What is separation anxiety?
Huskies are very loyal and affectionate dogs, but they also tend to be very vocal. They love their owners and want to be with them at all times. This can lead to separation anxiety, which is when a dog becomes anxious when his or her owner leaves.
Huskies with separation anxiety can become destructive and bark or howl nonstop when left alone. They may also try to escape through windows or doors to find their owner and make sure they’re safe. Some symptoms of separation anxiety include:
- Destructive behaviors – Your husky may start to chew furniture or go to the bathroom indoors as a way of releasing stress.
- Lack of appetite – Some huskies will refuse to eat if the anxiety is too overwhelming, although this is less commonly experienced.
- Digging holes – Your husky may try to dig a hole in your yard. This could be a way of releasing stress or because they are trying to escape to find you.
- Whining or howling – This is the most common behaviour exhibited by huskies with separation anxiety. Huskies are a vocal breed and have specific whines and howls to express that they are feeling anxious.
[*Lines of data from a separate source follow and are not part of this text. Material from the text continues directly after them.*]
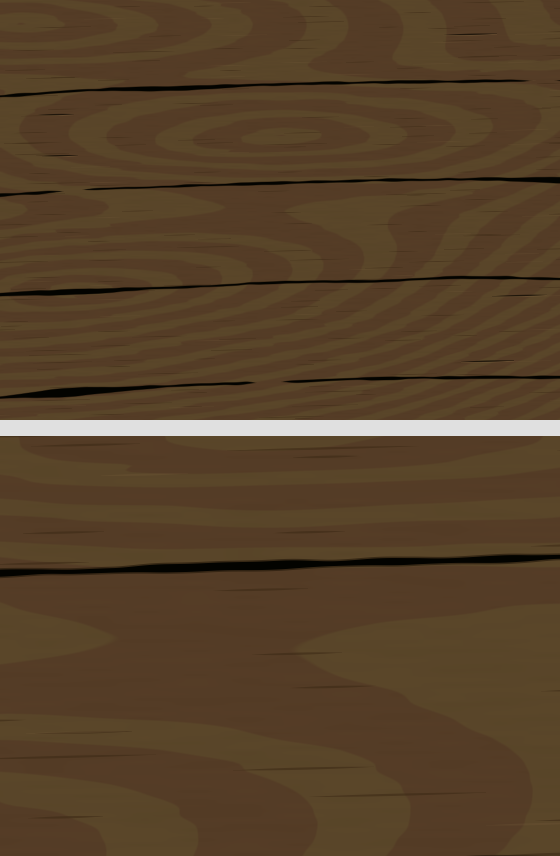
Top, the full canvas; bottom, a detail of the centre.
A Shadertoy shader for this texture:

```glsl
// Dark wooden planks: four wavy black seams cross banded two-tone grain.
// The grain is the contour bands of smoothly merged, noise-warped knots;
// fine fibres and a few scratches are scattered over hashed grid cells.

#define SEAM_COUNT 4
#define SEAM_FIRST 0.057
#define SEAM_STEP 0.239
#define SEAM_HALF 0.0026
#define RING_COUNT 27.0
#define BAND_LEVEL 0.2
#define WARP 0.035
#define KNOT_BLEND 0.04
#define FIBRE_STRENGTH 0.6

const vec3 BROWN   = vec3(0.33, 0.235, 0.148);
const vec3 OLIVE   = vec3(0.35, 0.272, 0.160);
const vec3 FIBRE   = vec3(0.24, 0.165, 0.085);
const vec3 SCRATCH = vec3(0.10, 0.07, 0.03);
const vec3 GLINT   = vec3(0.46, 0.36, 0.23);
const vec3 EDGE    = vec3(0.16, 0.11, 0.05);
const vec3 GAP     = vec3(0.01, 0.01, 0.0);

// Per seam, bottom to top: widest spot, its extra width, and closed spot
const vec4 BULGE_AT   = vec4(0.13, 0.13, 0.99, 0.30);
const vec4 BULGE_SIZE = vec4(0.008, 0.0045, 0.0045, 0.0025);
const vec4 CLOSED_AT  = vec4(0.48, -1.0, 0.13, 0.97);

float hash(vec2 p) {
    return fract(sin(dot(p, vec2(127.1, 311.7))) * 43758.5453);
}

float noise(vec2 p) {
    vec2 i = floor(p), f = fract(p);
    f = f * f * (3.0 - 2.0 * f);
    return mix(mix(hash(i), hash(i + vec2(1, 0)), f.x),
               mix(hash(i + vec2(0, 1)), hash(i + vec2(1, 1)), f.x), f.y);
}

// Distance to a flattened knot whose long axis has the given slope
float knot(vec2 p, vec2 centre, float slope, float aspect) {
    vec2 q = p - centre;
    return length(vec2(q.x / aspect, q.y - slope * q.x));
}

// Smooth minimum of the knots, bent upwards at the right
float grainHeight(vec2 p) {
    float bend = max(p.x - 0.85, 0.0);
    p.y -= 0.25 * bend * bend;
    p.y += WARP * (noise(p * vec2(2.5, 9.0)) - 0.5);
    p.y += 0.008 * (noise(p * vec2(9.0, 110.0)) - 0.5);
    float sum = exp(-knot(p, vec2(0.05, 0.94), 0.0, 6.0) / KNOT_BLEND)
              + exp(-knot(p, vec2(0.67, 0.68), -0.01, 5.5) / KNOT_BLEND)
              + exp(-knot(p, vec2(0.19, 0.305), 0.12, 4.5) / KNOT_BLEND);
    return -KNOT_BLEND * log(sum);
}

// Coverage of a tapered stroke, at most one per grid cell
float stroke(vec2 p, vec2 cell, float halfWidth, float keep, float seed, float px) {
    vec2 id = floor(p / cell);
    float rnd = hash(id + seed);
    vec2 q = (fract(p / cell) - 0.5) * cell;
    float halfLength = cell.x * mix(0.1, 0.24, hash(id + seed + 3.7));
    q.x -= (hash(id + seed + 7.3) - 0.5) * (cell.x - 2.0 * halfLength);
    q.y -= (hash(id + seed + 9.1) - 0.5) * cell.y * 0.7 + 0.025 * q.x;
    float taper = 1.0 - pow(abs(q.x) / halfLength, 2.0);
    float cover = clamp((halfWidth * taper - abs(q.y)) / px + 0.5, 0.0, 1.0);
    return cover * step(0.0, taper) * step(rnd, keep);
}

// Signed distance to the slit of seam k, negative inside
float seam(vec2 p, float t, int k) {
    float row = float(k);
    float rise = (0.047 - 0.005 * row) * t * (2.0 - t);
    float wobble = 0.006 * (noise(vec2(t * 6.0, row * 5.0)) - 0.5)
                 + 0.0015 * (noise(vec2(t * 45.0, row * 8.0)) - 0.5);
    float y = SEAM_FIRST + SEAM_STEP * row + rise + wobble;
    float bulge = (t - BULGE_AT[k]) / 0.08;
    float closed = (t - CLOSED_AT[k]) / 0.025;
    float halfWidth = SEAM_HALF + BULGE_SIZE[k] * exp(-bulge * bulge)
                    - 0.006 * exp(-closed * closed)
                    + 0.0022 * (noise(vec2(t * 30.0, row * 3.0 + 40.0)) - 0.5);
    return abs(p.y - y) - halfWidth;
}

void mainImage(out vec4 fragColor, in vec2 fragCoord) {
    float px = 1.0 / iResolution.y;
    vec2 p = fragCoord * px;
    float t = fragCoord.x / iResolution.x;

    // Grain bands
    float phase = 6.2832 * RING_COUNT * grainHeight(p);
    float soft = clamp(fwidth(phase), 0.02, 0.6);
    vec3 color = mix(BROWN, OLIVE, smoothstep(-soft, soft, sin(phase) - BAND_LEVEL));
    color *= 0.985 + 0.03 * noise(p * vec2(25.0, 260.0));

    // Fine fibres, dark and light
    float dark = stroke(p, vec2(0.21, 0.023), 0.0009, 0.45, 11.0, px)
               + stroke(p + 0.07, vec2(0.33, 0.031), 0.0009, 0.4, 23.0, px);
    float light = stroke(p + 0.13, vec2(0.26, 0.037), 0.0008, 0.3, 37.0, px);
    color = mix(color, FIBRE, FIBRE_STRENGTH * min(dark, 1.0));
    color = mix(color, GLINT, 0.25 * light);

    // Scratches with a bright lower rim
    vec2 cell = vec2(0.34, 0.118);
    color = mix(color, GLINT, 0.6 * stroke(p + vec2(0.0, 0.002), cell, 0.0012, 0.3, 51.0, px));
    color = mix(color, SCRATCH, 0.9 * stroke(p, cell, 0.0016, 0.3, 51.0, px));

    // Seams between planks
    float slit = 1.0;
    for (int k = 0; k < SEAM_COUNT; k++) slit = min(slit, seam(p, t, k));
    color = mix(color, EDGE, 0.7 * clamp((0.0012 - slit) / px + 0.5, 0.0, 1.0));
    color = mix(color, GAP, clamp(-slit / px + 0.5, 0.0, 1.0));
    fragColor = vec4(color, 1.0);
}
```
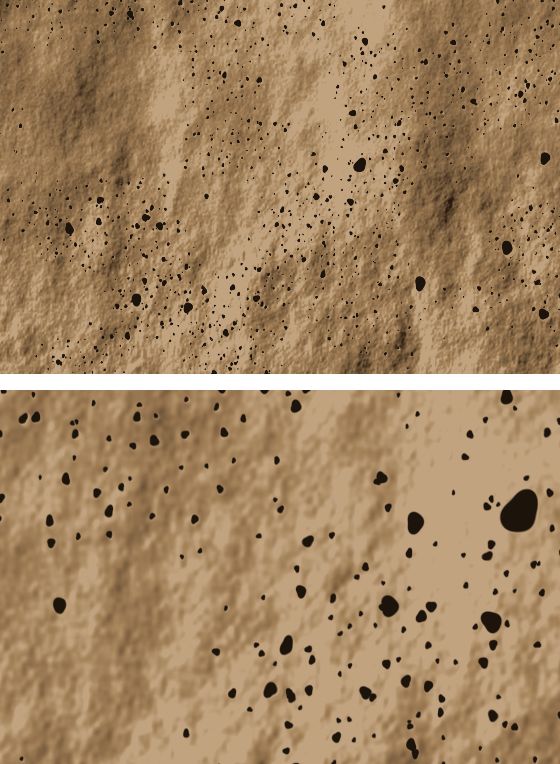
Top: the whole. Bottom: its middle third, enlarged.
Write a Shadertoy shader that draws this texture.

```glsl
// Weathered sandstone wall in low side light, riddled with small dark pits.

// Rock colours from deep shadow to pale crust.
const vec3 ROCK[6] = vec3[6](
    vec3(0.15, 0.10, 0.06), vec3(0.32, 0.23, 0.15), vec3(0.45, 0.35, 0.23),
    vec3(0.56, 0.43, 0.29), vec3(0.65, 0.52, 0.36), vec3(0.76, 0.64, 0.50));
const vec3 PIT_COLOR = vec3(0.11, 0.075, 0.045);
const vec3 LIT_WALL = vec3(0.74, 0.62, 0.47);

const vec2 LIGHT = vec2(-0.78, 0.62);     // direction towards the sun
const float MEAN_TONE = 3.65;             // position on the ROCK ramp
const float STAIN_STRENGTH = 5.5;
const float RELIEF_STRENGTH = 0.32;
const float GRAIN_STRENGTH = 0.7;
const vec2 STAIN_SCALE = vec2(4.2, 1.7);  // streaks run down the wall
const vec2 RELIEF_SCALE = vec2(5.5, 4.2);
const float RELIEF_STEP = 0.0022;
const float PIT_EDGE = 0.0011;

vec4 hash4(vec2 p) {
    vec4 q = fract(p.xyxy * vec4(0.1031, 0.1030, 0.0973, 0.1099));
    q += dot(q, q.wzxy + 33.33);
    return fract((q.xxyz + q.yzzw) * q.zywx);
}

float noise(vec2 p) {
    vec2 i = floor(p), f = fract(p);
    f = f * f * (3.0 - 2.0 * f);
    float low = mix(hash4(i).x, hash4(i + vec2(1, 0)).x, f.x);
    float high = mix(hash4(i + vec2(0, 1)).x, hash4(i + vec2(1, 1)).x, f.x);
    return mix(low, high, f.y);
}

float fbm(vec2 p) {
    const mat2 TURN = mat2(1.6, 1.2, -1.2, 1.6);
    float sum = 0.0, amp = 0.5;
    for (int i = 0; i < 6; i++) {
        sum += amp * noise(p);
        p = TURN * p + 17.3;
        amp *= 0.5;
    }
    return sum;
}

float height(vec2 p) {
    return fbm(p * RELIEF_SCALE + 40.0);
}

vec3 rockColor(float tone) {
    tone = clamp(tone, 0.0, 4.999);
    int i = int(tone);
    return mix(ROCK[i], ROCK[i + 1], fract(tone));
}

// Pits thicken in clusters and towards the foot of the wall.
float pitDensity(vec2 p) {
    return smoothstep(0.25, 0.75, noise(p * 5.0 + 90.0)) * mix(1.25, 0.6, p.y);
}

// One scatter of pits: x = shadowed hollow, y = sunlit wall and rim.
vec2 pits(vec2 p, float cells, vec2 radii, float chance, float seed) {
    float edge = max(PIT_EDGE, 0.6 / iResolution.y);
    vec2 result = vec2(0.0);
    for (int y = -1; y <= 1; y++)
    for (int x = -1; x <= 1; x++) {
        vec2 cell = floor(p * cells) + vec2(x, y);
        vec4 place = hash4(cell + seed);
        vec4 form = hash4(cell + seed + 57.0);
        vec2 center = (cell + place.xy) / cells;
        if (place.w > chance * pitDensity(center)) continue;

        // Slightly upright, lumpy outline.
        vec2 d = (p - center) * vec2(mix(0.95, 1.3, form.x), 0.95);
        float angle = atan(d.y, d.x + 1e-6);
        float lumps = 0.10 * sin(2.0 * angle + 6.3 * form.y)
                    + 0.09 * sin(3.0 * angle + 6.3 * form.z);
        float r = mix(radii.x, radii.y, place.z * place.z) * (1.0 + lumps);

        float hollow = 1.0 - smoothstep(-edge, edge, length(d) - r);
        float shift = 0.75 * form.w * form.w;
        float wall = hollow * smoothstep(-edge, edge, length(d - LIGHT * r * shift) - r);
        float rim = 1.0 - smoothstep(-edge, 2.0 * edge, length(d + LIGHT * r * 0.3) - r);
        rim *= 0.45 * (1.0 - hollow);
        result = max(result, vec2(hollow - wall, max(0.85 * wall, rim)));
    }
    return result;
}

void mainImage(out vec4 fragColor, in vec2 fragCoord) {
    vec2 p = fragCoord / iResolution.y;

    // Relief lit from the side, rougher near the foot.
    float slope = (height(p) - height(p + LIGHT * RELIEF_STEP)) / RELIEF_STEP;
    float roughness = mix(1.15, 0.7, smoothstep(0.1, 0.8, p.y));

    // Stains and fine grain.
    float stain = fbm(p * STAIN_SCALE + 7.0) - 0.49;
    float grain = noise(p * 190.0) - 0.5;
    float tone = MEAN_TONE + STAIN_STRENGTH * stain
               + RELIEF_STRENGTH * roughness * slope + GRAIN_STRENGTH * grain;
    vec3 color = rockColor(tone);

    // Three sizes of pits.
    vec2 hole = pits(p, 46.0, vec2(0.0023, 0.0056), 0.72, 11.0);
    hole = max(hole, pits(p, 15.0, vec2(0.0055, 0.0100), 0.60, 203.0));
    hole = max(hole, pits(p, 4.0, vec2(0.0140, 0.0250), 0.60, 431.0));
    color = mix(color, LIT_WALL, hole.y);
    color = mix(color, PIT_COLOR, hole.x);

    fragColor = vec4(color, 1.0);
}
```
- Barking excessively when you leave – As well as whining, you may find that your husky barks repeatedly when they are on their own.
- Pacing around the room – Being anxious can lead to your husky having lots of adrenaline. This may cause them to pace around to help use up their excess energy.
Some of these symptoms are similar to those experienced by a husky that throws a tantrum. The difference is that all huskies are likely to throw a tantrum from time to time, but not all huskies will experience separation anxiety.
What causes Husky separation anxiety?
Husky separation anxiety is a condition that manifests itself in dogs when they become extremely distressed when their owners leave them alone.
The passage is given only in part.